Prompt:
Line filter on the word "tick": copy each matching line from the entries.

Supplied material:
★ ★ ★ ★ ★ ★ ★
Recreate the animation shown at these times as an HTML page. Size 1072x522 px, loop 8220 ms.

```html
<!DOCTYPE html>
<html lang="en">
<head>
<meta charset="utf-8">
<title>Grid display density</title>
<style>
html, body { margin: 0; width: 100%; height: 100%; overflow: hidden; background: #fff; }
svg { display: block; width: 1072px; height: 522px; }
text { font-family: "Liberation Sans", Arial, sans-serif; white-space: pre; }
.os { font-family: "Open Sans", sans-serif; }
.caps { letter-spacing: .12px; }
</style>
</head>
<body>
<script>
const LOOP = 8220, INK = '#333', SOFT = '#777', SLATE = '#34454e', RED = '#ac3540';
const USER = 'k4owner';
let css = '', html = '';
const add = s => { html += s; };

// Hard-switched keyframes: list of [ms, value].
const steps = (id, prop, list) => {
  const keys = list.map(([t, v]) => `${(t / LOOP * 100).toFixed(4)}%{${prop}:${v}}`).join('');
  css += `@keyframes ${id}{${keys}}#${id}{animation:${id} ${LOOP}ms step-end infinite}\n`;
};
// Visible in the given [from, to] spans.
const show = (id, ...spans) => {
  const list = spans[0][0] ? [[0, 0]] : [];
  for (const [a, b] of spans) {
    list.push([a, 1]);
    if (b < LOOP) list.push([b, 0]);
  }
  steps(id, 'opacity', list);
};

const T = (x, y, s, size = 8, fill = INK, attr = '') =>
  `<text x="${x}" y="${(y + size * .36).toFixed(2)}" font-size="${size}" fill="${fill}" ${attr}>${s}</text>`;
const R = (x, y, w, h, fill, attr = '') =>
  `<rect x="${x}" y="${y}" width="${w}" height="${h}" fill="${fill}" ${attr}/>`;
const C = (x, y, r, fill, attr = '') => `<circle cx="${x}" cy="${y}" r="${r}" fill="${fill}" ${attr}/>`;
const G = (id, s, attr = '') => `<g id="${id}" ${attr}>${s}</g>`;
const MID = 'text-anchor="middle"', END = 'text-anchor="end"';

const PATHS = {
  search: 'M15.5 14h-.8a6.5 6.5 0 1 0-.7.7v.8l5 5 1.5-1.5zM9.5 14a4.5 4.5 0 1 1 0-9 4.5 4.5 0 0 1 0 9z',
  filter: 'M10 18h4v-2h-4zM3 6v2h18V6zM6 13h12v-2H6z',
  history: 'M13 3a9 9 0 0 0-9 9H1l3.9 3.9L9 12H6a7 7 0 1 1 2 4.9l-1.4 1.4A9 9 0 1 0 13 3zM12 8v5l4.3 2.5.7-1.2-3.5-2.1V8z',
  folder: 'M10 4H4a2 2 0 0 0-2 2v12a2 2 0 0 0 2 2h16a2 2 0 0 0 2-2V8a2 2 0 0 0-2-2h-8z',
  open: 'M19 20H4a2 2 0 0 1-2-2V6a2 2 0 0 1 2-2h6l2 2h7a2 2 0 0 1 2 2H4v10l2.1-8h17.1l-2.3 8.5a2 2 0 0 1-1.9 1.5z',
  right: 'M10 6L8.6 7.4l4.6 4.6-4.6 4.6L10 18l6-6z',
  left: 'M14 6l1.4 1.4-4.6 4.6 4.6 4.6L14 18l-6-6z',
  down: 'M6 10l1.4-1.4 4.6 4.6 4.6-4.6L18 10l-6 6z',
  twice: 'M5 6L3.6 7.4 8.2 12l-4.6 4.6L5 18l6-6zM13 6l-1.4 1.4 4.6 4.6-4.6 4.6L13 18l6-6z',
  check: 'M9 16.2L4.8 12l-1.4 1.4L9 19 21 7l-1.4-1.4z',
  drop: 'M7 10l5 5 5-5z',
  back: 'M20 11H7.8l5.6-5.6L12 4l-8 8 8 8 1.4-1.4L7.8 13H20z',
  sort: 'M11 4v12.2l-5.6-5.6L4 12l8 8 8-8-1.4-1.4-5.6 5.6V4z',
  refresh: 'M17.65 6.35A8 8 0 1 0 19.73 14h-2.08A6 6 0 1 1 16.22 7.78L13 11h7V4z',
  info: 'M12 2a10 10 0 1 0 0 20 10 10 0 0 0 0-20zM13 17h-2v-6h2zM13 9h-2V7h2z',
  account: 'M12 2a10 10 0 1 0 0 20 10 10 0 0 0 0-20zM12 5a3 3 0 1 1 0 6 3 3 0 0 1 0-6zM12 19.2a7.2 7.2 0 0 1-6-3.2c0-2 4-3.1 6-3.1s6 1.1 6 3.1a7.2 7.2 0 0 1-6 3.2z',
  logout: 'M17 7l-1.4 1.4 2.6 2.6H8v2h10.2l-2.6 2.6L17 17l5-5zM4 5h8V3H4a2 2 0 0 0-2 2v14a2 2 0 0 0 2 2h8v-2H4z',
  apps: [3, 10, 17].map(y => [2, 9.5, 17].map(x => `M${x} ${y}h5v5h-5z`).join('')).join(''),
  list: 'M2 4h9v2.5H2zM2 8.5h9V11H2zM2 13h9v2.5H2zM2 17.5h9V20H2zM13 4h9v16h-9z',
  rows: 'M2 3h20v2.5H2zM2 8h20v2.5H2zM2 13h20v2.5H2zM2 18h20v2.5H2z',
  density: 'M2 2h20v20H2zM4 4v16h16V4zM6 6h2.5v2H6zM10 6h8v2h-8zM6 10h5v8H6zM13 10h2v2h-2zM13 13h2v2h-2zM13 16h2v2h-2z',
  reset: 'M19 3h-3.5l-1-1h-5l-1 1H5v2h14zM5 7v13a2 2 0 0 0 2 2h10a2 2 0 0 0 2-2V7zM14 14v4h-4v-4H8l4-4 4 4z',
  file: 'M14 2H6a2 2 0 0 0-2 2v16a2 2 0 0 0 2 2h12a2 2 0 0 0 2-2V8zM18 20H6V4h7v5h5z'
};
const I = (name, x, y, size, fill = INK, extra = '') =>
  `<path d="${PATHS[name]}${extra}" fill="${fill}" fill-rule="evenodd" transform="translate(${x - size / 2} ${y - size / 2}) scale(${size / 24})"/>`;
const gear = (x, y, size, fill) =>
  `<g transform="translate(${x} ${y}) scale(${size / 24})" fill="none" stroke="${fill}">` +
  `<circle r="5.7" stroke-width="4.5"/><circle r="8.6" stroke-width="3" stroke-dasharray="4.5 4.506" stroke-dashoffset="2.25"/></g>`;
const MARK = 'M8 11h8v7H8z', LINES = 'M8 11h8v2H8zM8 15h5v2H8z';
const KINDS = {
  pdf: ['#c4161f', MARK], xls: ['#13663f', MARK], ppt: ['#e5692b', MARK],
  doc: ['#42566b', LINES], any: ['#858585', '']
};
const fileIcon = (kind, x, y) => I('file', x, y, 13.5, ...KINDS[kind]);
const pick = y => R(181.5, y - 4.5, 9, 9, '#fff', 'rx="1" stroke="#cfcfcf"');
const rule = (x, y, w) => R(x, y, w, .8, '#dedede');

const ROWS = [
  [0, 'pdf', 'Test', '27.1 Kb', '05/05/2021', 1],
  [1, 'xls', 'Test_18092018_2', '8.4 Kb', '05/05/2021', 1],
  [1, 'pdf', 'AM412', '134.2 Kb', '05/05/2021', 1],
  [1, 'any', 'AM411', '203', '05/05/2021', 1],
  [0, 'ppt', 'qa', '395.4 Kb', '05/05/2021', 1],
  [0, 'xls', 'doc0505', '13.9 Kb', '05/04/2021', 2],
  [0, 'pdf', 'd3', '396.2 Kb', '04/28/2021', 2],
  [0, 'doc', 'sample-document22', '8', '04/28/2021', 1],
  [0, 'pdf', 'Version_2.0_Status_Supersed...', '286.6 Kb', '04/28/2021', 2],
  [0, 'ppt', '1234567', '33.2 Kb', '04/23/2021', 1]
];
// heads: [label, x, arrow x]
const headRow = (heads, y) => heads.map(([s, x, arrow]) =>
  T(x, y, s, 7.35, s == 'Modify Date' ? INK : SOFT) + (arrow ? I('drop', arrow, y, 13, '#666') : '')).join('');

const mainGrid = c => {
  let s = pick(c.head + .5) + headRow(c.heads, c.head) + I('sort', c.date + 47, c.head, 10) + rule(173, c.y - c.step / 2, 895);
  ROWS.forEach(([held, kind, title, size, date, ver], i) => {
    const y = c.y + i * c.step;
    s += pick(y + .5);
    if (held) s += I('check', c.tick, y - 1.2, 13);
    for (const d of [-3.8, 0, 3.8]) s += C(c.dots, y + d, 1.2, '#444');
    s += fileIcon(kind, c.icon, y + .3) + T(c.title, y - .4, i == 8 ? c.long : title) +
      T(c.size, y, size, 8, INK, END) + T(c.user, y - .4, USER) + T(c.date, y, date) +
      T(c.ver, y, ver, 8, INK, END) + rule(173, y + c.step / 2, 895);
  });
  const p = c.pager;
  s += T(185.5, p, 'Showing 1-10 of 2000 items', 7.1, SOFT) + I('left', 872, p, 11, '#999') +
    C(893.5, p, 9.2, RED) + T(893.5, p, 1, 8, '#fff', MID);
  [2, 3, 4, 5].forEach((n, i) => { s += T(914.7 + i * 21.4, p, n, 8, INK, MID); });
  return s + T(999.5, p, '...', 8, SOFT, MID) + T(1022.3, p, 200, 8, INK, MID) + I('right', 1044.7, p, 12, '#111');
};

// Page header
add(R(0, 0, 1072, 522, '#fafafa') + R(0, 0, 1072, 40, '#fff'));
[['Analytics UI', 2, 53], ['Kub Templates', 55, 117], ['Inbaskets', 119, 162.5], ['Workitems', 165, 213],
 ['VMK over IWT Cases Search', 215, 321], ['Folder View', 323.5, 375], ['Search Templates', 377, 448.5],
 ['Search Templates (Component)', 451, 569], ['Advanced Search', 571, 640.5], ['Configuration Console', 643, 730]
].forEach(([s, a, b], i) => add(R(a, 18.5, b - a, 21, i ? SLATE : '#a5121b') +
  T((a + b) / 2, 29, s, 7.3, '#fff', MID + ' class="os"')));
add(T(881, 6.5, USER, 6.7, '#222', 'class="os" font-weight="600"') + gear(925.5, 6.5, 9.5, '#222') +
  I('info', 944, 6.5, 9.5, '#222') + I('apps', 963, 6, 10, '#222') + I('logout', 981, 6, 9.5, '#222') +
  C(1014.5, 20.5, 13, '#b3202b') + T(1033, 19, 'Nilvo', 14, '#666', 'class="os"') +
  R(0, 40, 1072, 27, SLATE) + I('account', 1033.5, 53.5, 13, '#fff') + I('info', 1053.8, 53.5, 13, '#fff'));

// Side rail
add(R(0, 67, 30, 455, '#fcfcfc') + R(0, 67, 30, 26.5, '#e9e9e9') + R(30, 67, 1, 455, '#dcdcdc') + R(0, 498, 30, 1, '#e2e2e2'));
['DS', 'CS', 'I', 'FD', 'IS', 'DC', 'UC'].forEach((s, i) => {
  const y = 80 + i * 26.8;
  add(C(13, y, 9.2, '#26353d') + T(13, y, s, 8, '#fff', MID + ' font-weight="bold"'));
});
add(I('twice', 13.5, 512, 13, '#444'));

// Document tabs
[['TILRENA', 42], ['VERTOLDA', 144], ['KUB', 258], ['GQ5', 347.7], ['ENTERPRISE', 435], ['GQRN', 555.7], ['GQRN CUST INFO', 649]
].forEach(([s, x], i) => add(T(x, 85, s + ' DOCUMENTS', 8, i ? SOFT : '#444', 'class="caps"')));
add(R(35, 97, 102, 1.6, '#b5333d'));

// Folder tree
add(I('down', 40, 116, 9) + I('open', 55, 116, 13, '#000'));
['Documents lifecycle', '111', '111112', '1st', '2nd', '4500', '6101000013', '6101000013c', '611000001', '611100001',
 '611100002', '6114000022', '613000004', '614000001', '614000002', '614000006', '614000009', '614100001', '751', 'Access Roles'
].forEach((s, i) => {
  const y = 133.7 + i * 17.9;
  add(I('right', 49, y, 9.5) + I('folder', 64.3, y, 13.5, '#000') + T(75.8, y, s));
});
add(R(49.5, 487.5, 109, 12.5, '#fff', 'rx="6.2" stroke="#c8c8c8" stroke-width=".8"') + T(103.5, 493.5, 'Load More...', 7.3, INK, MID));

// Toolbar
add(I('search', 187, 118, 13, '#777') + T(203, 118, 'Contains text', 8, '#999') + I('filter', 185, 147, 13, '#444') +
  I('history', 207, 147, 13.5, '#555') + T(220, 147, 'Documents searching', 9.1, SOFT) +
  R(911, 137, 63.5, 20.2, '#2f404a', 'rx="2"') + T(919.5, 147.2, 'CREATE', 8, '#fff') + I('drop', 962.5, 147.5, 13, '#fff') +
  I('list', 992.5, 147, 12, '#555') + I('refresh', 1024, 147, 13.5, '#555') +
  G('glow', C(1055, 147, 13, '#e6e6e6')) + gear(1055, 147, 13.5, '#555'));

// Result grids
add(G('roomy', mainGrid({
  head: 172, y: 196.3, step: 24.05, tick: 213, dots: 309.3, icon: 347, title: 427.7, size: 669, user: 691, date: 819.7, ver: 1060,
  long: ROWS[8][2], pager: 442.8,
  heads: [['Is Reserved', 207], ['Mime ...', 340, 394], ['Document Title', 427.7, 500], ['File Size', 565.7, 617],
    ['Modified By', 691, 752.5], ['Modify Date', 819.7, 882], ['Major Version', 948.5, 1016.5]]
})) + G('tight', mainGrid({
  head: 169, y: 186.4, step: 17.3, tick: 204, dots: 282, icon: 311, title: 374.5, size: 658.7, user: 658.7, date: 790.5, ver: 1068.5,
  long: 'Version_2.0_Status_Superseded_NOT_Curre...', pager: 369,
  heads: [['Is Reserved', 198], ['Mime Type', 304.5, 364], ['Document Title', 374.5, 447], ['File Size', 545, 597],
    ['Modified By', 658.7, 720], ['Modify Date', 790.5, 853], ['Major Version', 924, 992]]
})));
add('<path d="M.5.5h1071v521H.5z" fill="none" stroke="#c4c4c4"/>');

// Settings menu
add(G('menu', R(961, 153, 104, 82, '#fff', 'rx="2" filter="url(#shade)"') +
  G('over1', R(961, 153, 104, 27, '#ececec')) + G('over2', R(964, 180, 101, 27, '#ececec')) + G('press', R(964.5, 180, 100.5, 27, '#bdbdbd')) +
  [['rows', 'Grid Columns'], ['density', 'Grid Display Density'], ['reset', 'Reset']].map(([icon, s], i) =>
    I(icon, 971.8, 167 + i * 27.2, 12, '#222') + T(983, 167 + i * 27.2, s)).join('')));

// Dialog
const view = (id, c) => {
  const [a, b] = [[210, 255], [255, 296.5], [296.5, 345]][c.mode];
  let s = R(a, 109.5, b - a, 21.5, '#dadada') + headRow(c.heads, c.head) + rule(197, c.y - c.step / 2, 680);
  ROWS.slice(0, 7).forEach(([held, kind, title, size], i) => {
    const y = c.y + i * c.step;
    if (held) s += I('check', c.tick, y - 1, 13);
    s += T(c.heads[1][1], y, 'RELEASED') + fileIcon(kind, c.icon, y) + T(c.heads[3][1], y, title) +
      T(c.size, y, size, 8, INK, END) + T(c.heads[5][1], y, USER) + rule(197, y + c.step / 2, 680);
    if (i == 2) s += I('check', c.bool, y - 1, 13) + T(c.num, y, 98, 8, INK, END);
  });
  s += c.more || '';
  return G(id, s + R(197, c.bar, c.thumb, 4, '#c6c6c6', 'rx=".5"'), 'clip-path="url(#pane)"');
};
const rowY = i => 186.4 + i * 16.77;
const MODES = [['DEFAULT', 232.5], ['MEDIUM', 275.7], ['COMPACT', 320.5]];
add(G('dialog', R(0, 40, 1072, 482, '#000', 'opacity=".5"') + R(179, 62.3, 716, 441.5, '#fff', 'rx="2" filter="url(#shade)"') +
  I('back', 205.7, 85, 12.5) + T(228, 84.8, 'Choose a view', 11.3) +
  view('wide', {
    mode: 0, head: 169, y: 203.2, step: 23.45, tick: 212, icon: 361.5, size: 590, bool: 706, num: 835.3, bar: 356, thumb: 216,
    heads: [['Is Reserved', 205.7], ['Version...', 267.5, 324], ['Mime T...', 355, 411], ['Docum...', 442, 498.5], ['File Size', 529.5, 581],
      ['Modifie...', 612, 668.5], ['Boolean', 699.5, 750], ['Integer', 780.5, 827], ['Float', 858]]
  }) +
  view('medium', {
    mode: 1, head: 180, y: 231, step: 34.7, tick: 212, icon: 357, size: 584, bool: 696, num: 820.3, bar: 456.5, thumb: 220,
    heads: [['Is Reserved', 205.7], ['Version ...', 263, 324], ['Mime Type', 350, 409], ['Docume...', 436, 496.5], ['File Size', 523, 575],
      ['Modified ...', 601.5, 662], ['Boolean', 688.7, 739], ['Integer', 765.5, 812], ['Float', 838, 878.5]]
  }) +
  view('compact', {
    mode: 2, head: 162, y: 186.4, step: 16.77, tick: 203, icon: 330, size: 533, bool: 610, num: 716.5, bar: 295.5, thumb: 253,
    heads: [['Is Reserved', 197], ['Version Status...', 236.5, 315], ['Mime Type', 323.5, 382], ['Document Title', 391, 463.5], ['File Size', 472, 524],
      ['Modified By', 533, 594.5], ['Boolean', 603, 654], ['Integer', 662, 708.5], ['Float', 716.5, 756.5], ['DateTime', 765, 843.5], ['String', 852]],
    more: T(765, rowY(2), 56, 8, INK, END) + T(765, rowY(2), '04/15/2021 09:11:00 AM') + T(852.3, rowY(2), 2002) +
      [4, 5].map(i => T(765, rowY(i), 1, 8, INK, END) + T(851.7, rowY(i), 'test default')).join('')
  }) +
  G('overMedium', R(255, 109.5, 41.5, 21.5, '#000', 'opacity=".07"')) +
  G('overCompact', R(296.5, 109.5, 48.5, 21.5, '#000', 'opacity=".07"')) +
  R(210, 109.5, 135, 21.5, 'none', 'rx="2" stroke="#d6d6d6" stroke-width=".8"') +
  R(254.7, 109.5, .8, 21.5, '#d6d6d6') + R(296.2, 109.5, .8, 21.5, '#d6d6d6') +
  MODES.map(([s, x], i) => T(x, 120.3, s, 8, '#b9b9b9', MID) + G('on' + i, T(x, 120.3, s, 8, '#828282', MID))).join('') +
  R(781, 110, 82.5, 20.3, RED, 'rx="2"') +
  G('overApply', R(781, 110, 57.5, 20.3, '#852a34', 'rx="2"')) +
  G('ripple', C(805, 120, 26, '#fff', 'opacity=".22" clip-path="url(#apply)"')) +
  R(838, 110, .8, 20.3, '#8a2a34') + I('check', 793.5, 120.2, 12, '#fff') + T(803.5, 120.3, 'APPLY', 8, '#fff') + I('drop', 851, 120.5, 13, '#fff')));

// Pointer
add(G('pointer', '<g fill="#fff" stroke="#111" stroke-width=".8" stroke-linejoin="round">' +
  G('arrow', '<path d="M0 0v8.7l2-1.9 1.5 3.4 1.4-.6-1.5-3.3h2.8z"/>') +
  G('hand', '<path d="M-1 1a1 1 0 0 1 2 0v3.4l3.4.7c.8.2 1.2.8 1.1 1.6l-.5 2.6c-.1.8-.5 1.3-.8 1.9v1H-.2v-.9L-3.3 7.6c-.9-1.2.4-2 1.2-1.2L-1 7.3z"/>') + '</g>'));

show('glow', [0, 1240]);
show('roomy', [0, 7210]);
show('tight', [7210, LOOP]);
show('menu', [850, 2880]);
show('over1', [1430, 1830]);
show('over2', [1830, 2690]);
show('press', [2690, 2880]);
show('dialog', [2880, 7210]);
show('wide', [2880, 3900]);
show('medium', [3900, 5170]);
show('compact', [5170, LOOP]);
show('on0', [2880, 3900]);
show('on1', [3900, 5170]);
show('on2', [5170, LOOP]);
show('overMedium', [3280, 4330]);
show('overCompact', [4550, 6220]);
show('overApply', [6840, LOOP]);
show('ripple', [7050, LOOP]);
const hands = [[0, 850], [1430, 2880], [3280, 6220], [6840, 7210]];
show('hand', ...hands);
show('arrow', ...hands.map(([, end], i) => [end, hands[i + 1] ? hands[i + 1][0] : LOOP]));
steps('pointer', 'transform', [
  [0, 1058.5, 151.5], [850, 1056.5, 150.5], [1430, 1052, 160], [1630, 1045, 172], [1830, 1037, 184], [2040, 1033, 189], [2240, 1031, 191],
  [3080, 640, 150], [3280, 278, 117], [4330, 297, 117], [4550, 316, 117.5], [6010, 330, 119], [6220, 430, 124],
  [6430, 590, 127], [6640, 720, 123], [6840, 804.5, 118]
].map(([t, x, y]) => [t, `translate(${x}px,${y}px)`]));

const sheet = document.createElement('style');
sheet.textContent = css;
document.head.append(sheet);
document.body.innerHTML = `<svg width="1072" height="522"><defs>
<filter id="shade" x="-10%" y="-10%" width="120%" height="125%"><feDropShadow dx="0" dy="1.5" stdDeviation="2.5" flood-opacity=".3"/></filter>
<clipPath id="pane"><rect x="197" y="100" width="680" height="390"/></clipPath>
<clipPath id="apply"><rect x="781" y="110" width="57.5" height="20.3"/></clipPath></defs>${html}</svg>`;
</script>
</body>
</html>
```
★ ★ ★ ★ ★ ★ ★
Response to the task:
    if (held) s += I('check', c.tick, y - 1.2, 13);
  head: 172, y: 196.3, step: 24.05, tick: 213, dots: 309.3, icon: 347, title: 427.7, size: 669, user: 691, date: 819.7, ver: 1060,
  head: 169, y: 186.4, step: 17.3, tick: 204, dots: 282, icon: 311, title: 374.5, size: 658.7, user: 658.7, date: 790.5, ver: 1068.5,
    if (held) s += I('check', c.tick, y - 1, 13);
    mode: 0, head: 169, y: 203.2, step: 23.45, tick: 212, icon: 361.5, size: 590, bool: 706, num: 835.3, bar: 356, thumb: 216,
    mode: 1, head: 180, y: 231, step: 34.7, tick: 212, icon: 357, size: 584, bool: 696, num: 820.3, bar: 456.5, thumb: 220,
    mode: 2, head: 162, y: 186.4, step: 16.77, tick: 203, icon: 330, size: 533, bool: 610, num: 716.5, bar: 295.5, thumb: 253,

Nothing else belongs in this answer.